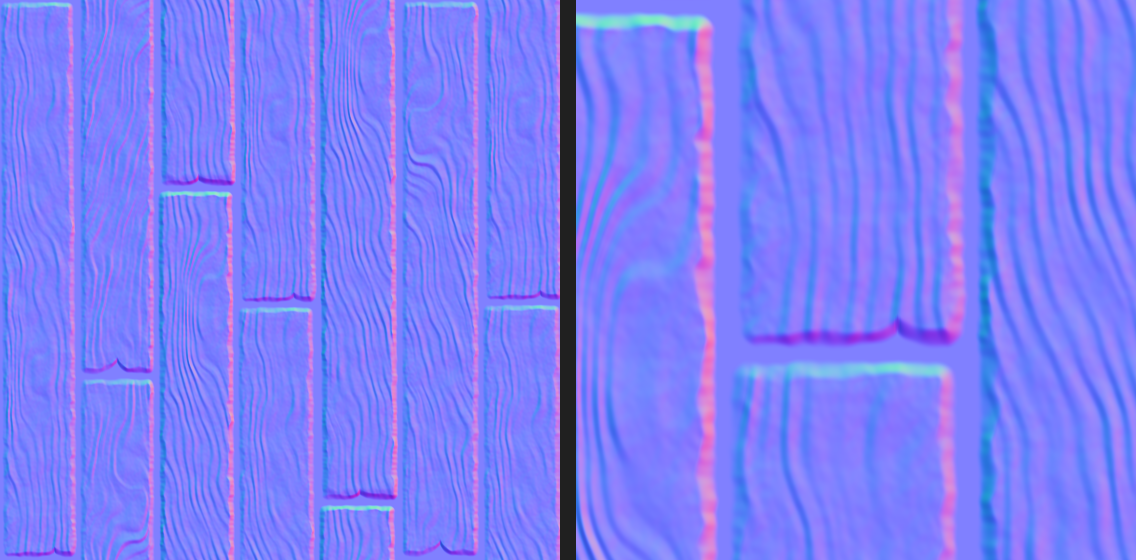
Left, the full canvas; right, a detail of the centre.
Give the GLSL for this texture map, as a three.js fragment shader.

```glsl
// Tangent-space normal map of worn wooden planks: seven columns with staggered butt joints.
// A height field (rounded plank + grain ridges + chips) is differentiated into normals.
// Three plank kinds recur across the columns, each with its own knot, slant and end notch.
varying vec2 vUv;

const float PITCH = 0.1443;       // column spacing
const float HALF_WIDTH = 0.0672;  // plank half width
const float END_GAP = 0.0045;     // half gap at a joint

struct Plank {
  vec2 knot;    // knot centre: across, along
  vec2 span;    // stretch of slanted grain along the plank
  float slant;  // sideways run of the grain
  vec3 notch;   // bottom notch: centre, height, sharpness
  float chamfer;
};

vec2 hash2(vec2 p) {
  p = vec2(dot(p, vec2(127.1, 311.7)), dot(p, vec2(269.5, 183.3)));
  return fract(sin(p) * 43758.55) * 2.0 - 1.0;
}

float gradientNoise(vec2 p) {
  vec2 i = floor(p), f = fract(p);
  vec2 u = f * f * f * (f * (f * 6.0 - 15.0) + 10.0);
  float a = dot(hash2(i), f);
  float b = dot(hash2(i + vec2(1, 0)), f - vec2(1, 0));
  float c = dot(hash2(i + vec2(0, 1)), f - vec2(0, 1));
  float d = dot(hash2(i + vec2(1, 1)), f - vec2(1, 1));
  return mix(mix(a, b, u.x), mix(c, d, u.x), u.y);
}

float roundedBox(vec2 p, vec2 halfSize, float radius) {
  vec2 q = abs(p) - halfSize + radius;
  return length(max(q, 0.0)) + min(max(q.x, q.y), 0.0) - radius;
}

Plank plankOfKind(float kind) {
  if (kind < 0.5) return Plank(vec2(0.32, 0.32), vec2(0.35, 0.75), 0.55, vec3(0.70, 0.008, 20.0), 0.0);
  if (kind < 1.5) return Plank(vec2(0.08, 0.78), vec2(0.08, 0.80), 1.10, vec3(0.50, 0.020, 12.0), 0.0);
  return Plank(vec2(0.55, 0.78), vec2(0.05, 0.72), 0.90, vec3(0.50, 0.010, 14.0), 0.003);
}

// Height of the joint in each column
float jointHeight(float column) {
  if (column < 0.5) return 0.001;
  if (column < 1.5) return 0.328;
  if (column < 2.5) return 0.663;
  if (column < 3.5) return 0.456;
  if (column < 4.5) return 0.102;
  if (column < 5.5) return 0.002;
  return 0.460;
}

// Ridges along contours of a slanted, knotted field; a = across (0..1), v = along
float grainHeight(float a, float v, Plank plank, float seed) {
  vec2 k = (vec2(a, v) - plank.knot) / vec2(0.24, 0.10);
  float field = a + plank.slant * smoothstep(plank.span.x, plank.span.y, v);
  field += 0.38 * exp(-dot(k, k));
  field += 0.26 * gradientNoise(vec2(a * 1.5 + seed, v * 8.0));
  field += 0.05 * gradientNoise(vec2(a * 4.0 + seed, v * 24.0));
  float rings = field * 9.0;
  float t = fract(rings);
  float ridge = smoothstep(0.0, 0.36, t) * (1.0 - smoothstep(0.36, 1.0, t));
  float strength = 0.9 + 0.6 * hash2(vec2(floor(rings), seed)).x;
  strength *= clamp(0.8 + 1.8 * gradientNoise(vec2(rings * 0.5, v * 14.0 + seed)), 0.05, 1.6);
  float streak = gradientNoise(vec2(rings * 1.9, v * 30.0 + seed));
  return 0.00130 * ridge * strength + 0.00075 * streak;
}

float surfaceHeight(vec2 p) {
  // Column lookup with slightly uneven spacing
  float k = p.x / PITCH - 3.5;
  float x = (p.x - 0.0007 * k * k + 0.0101) / PITCH;
  float column = floor(x);
  float kind = mod(3.0 - abs(column - 3.0), 3.0);
  float seed = kind * 17.0 + 3.0;
  Plank plank = plankOfKind(kind);

  // Plank coordinates; planks lean a little
  float v = fract(p.y - jointHeight(column));
  float lean = kind == 1.0 ? 0.0 : 0.003;
  vec2 q = vec2((x - column - 0.5) * PITCH - lean * (1.0 - 2.0 * v), v - 0.5);
  float across = q.x / (2.0 * HALF_WIDTH) + 0.5;
  float side = floor(across + 0.5) * 9.0;
  float end = floor(v + 0.5) * 9.0;

  // Ragged outline with a notch in the bottom end
  vec2 wobble = vec2(gradientNoise(vec2(seed + side, v * 42.0)) * 0.0024
                   + gradientNoise(vec2(seed + side, v * 131.0)) * 0.0014,
                     gradientNoise(vec2(q.x * 34.0 + seed, end)) * 0.0055
                   + gradientNoise(vec2(q.x * 95.0 + seed, end)) * 0.0018);
  float d = roundedBox(q + wobble, vec2(HALF_WIDTH, 0.5 - END_GAP), 0.011);
  float notch = plank.notch.y * exp(-abs(across - plank.notch.x) * plank.notch.z);
  d = max(d, notch + END_GAP - v - wobble.y);

  // Worn bevel of varying width; the plank is tilted up to the right
  float wear = gradientNoise(vec2(q.x * 40.0 + seed, v * 48.0));
  float bevel = 0.0105 + 0.008 * wear;
  float body = smoothstep(0.0, bevel, -d);
  float thickness = 0.0023 + 0.0034 * clamp(across, 0.0, 1.0);

  // Grain, with one column mirrored, then chips that grow rougher near the edge
  float a = column == 1.0 ? 1.0 - across : across;
  float grain = grainHeight(a, v, plank, seed);
  float chips = gradientNoise(vec2(q.x * 105.0 + seed, v * 80.0));
  chips += 0.5 * gradientNoise(vec2(q.x * 190.0, v * 150.0 + seed));
  float rough = 0.00032 + 0.0009 * exp(min(d, 0.0) * 90.0);
  float lumps = 0.0022 * gradientNoise(vec2(q.x * 30.0 + seed, v * 20.0));
  float rim = plank.chamfer * smoothstep(0.006, 0.026, v + 0.014 * gradientNoise(vec2(across * 7.0, seed)));
  return body * (thickness + grain + rough * chips + lumps + rim);
}

void main() {
  vec2 e = vec2(0.0017, 0.0);
  vec2 slope = vec2(surfaceHeight(vUv + e.xy) - surfaceHeight(vUv - e.xy),
                    surfaceHeight(vUv + e.yx) - surfaceHeight(vUv - e.yx)) / (2.0 * e.x);
  vec3 normal = normalize(vec3(-slope, 1.0));
  gl_FragColor = vec4(normal * 0.5 + 0.5, 1.0);
}
```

____________________

● TASK OBJECTIVE: When you write out the material, keep every line exact and leave out each picture.

● COMPLETED EXERCISE:
Left, the full canvas; right, a detail of the centre.
Give the GLSL for this texture map, as a three.js fragment shader.

```glsl
// Tangent-space normal map of worn wooden planks: seven columns with staggered butt joints.
// A height field (rounded plank + grain ridges + chips) is differentiated into normals.
// Three plank kinds recur across the columns, each with its own knot, slant and end notch.
varying vec2 vUv;

const float PITCH = 0.1443;       // column spacing
const float HALF_WIDTH = 0.0672;  // plank half width
const float END_GAP = 0.0045;     // half gap at a joint

struct Plank {
  vec2 knot;    // knot centre: across, along
  vec2 span;    // stretch of slanted grain along the plank
  float slant;  // sideways run of the grain
  vec3 notch;   // bottom notch: centre, height, sharpness
  float chamfer;
};

vec2 hash2(vec2 p) {
  p = vec2(dot(p, vec2(127.1, 311.7)), dot(p, vec2(269.5, 183.3)));
  return fract(sin(p) * 43758.55) * 2.0 - 1.0;
}

float gradientNoise(vec2 p) {
  vec2 i = floor(p), f = fract(p);
  vec2 u = f * f * f * (f * (f * 6.0 - 15.0) + 10.0);
  float a = dot(hash2(i), f);
  float b = dot(hash2(i + vec2(1, 0)), f - vec2(1, 0));
  float c = dot(hash2(i + vec2(0, 1)), f - vec2(0, 1));
  float d = dot(hash2(i + vec2(1, 1)), f - vec2(1, 1));
  return mix(mix(a, b, u.x), mix(c, d, u.x), u.y);
}

float roundedBox(vec2 p, vec2 halfSize, float radius) {
  vec2 q = abs(p) - halfSize + radius;
  return length(max(q, 0.0)) + min(max(q.x, q.y), 0.0) - radius;
}

Plank plankOfKind(float kind) {
  if (kind < 0.5) return Plank(vec2(0.32, 0.32), vec2(0.35, 0.75), 0.55, vec3(0.70, 0.008, 20.0), 0.0);
  if (kind < 1.5) return Plank(vec2(0.08, 0.78), vec2(0.08, 0.80), 1.10, vec3(0.50, 0.020, 12.0), 0.0);
  return Plank(vec2(0.55, 0.78), vec2(0.05, 0.72), 0.90, vec3(0.50, 0.010, 14.0), 0.003);
}

// Height of the joint in each column
float jointHeight(float column) {
  if (column < 0.5) return 0.001;
  if (column < 1.5) return 0.328;
  if (column < 2.5) return 0.663;
  if (column < 3.5) return 0.456;
  if (column < 4.5) return 0.102;
  if (column < 5.5) return 0.002;
  return 0.460;
}

// Ridges along contours of a slanted, knotted field; a = across (0..1), v = along
float grainHeight(float a, float v, Plank plank, float seed) {
  vec2 k = (vec2(a, v) - plank.knot) / vec2(0.24, 0.10);
  float field = a + plank.slant * smoothstep(plank.span.x, plank.span.y, v);
  field += 0.38 * exp(-dot(k, k));
  field += 0.26 * gradientNoise(vec2(a * 1.5 + seed, v * 8.0));
  field += 0.05 * gradientNoise(vec2(a * 4.0 + seed, v * 24.0));
  float rings = field * 9.0;
  float t = fract(rings);
  float ridge = smoothstep(0.0, 0.36, t) * (1.0 - smoothstep(0.36, 1.0, t));
  float strength = 0.9 + 0.6 * hash2(vec2(floor(rings), seed)).x;
  strength *= clamp(0.8 + 1.8 * gradientNoise(vec2(rings * 0.5, v * 14.0 + seed)), 0.05, 1.6);
  float streak = gradientNoise(vec2(rings * 1.9, v * 30.0 + seed));
  return 0.00130 * ridge * strength + 0.00075 * streak;
}

float surfaceHeight(vec2 p) {
  // Column lookup with slightly uneven spacing
  float k = p.x / PITCH - 3.5;
  float x = (p.x - 0.0007 * k * k + 0.0101) / PITCH;
  float column = floor(x);
  float kind = mod(3.0 - abs(column - 3.0), 3.0);
  float seed = kind * 17.0 + 3.0;
  Plank plank = plankOfKind(kind);

  // Plank coordinates; planks lean a little
  float v = fract(p.y - jointHeight(column));
  float lean = kind == 1.0 ? 0.0 : 0.003;
  vec2 q = vec2((x - column - 0.5) * PITCH - lean * (1.0 - 2.0 * v), v - 0.5);
  float across = q.x / (2.0 * HALF_WIDTH) + 0.5;
  float side = floor(across + 0.5) * 9.0;
  float end = floor(v + 0.5) * 9.0;

  // Ragged outline with a notch in the bottom end
  vec2 wobble = vec2(gradientNoise(vec2(seed + side, v * 42.0)) * 0.0024
                   + gradientNoise(vec2(seed + side, v * 131.0)) * 0.0014,
                     gradientNoise(vec2(q.x * 34.0 + seed, end)) * 0.0055
                   + gradientNoise(vec2(q.x * 95.0 + seed, end)) * 0.0018);
  float d = roundedBox(q + wobble, vec2(HALF_WIDTH, 0.5 - END_GAP), 0.011);
  float notch = plank.notch.y * exp(-abs(across - plank.notch.x) * plank.notch.z);
  d = max(d, notch + END_GAP - v - wobble.y);

  // Worn bevel of varying width; the plank is tilted up to the right
  float wear = gradientNoise(vec2(q.x * 40.0 + seed, v * 48.0));
  float bevel = 0.0105 + 0.008 * wear;
  float body = smoothstep(0.0, bevel, -d);
  float thickness = 0.0023 + 0.0034 * clamp(across, 0.0, 1.0);

  // Grain, with one column mirrored, then chips that grow rougher near the edge
  float a = column == 1.0 ? 1.0 - across : across;
  float grain = grainHeight(a, v, plank, seed);
  float chips = gradientNoise(vec2(q.x * 105.0 + seed, v * 80.0));
  chips += 0.5 * gradientNoise(vec2(q.x * 190.0, v * 150.0 + seed));
  float rough = 0.00032 + 0.0009 * exp(min(d, 0.0) * 90.0);
  float lumps = 0.0022 * gradientNoise(vec2(q.x * 30.0 + seed, v * 20.0));
  float rim = plank.chamfer * smoothstep(0.006, 0.026, v + 0.014 * gradientNoise(vec2(across * 7.0, seed)));
  return body * (thickness + grain + rough * chips + lumps + rim);
}

void main() {
  vec2 e = vec2(0.0017, 0.0);
  vec2 slope = vec2(surfaceHeight(vUv + e.xy) - surfaceHeight(vUv - e.xy),
                    surfaceHeight(vUv + e.yx) - surfaceHeight(vUv - e.yx)) / (2.0 * e.x);
  vec3 normal = normalize(vec3(-slope, 1.0));
  gl_FragColor = vec4(normal * 0.5 + 0.5, 1.0);
}
```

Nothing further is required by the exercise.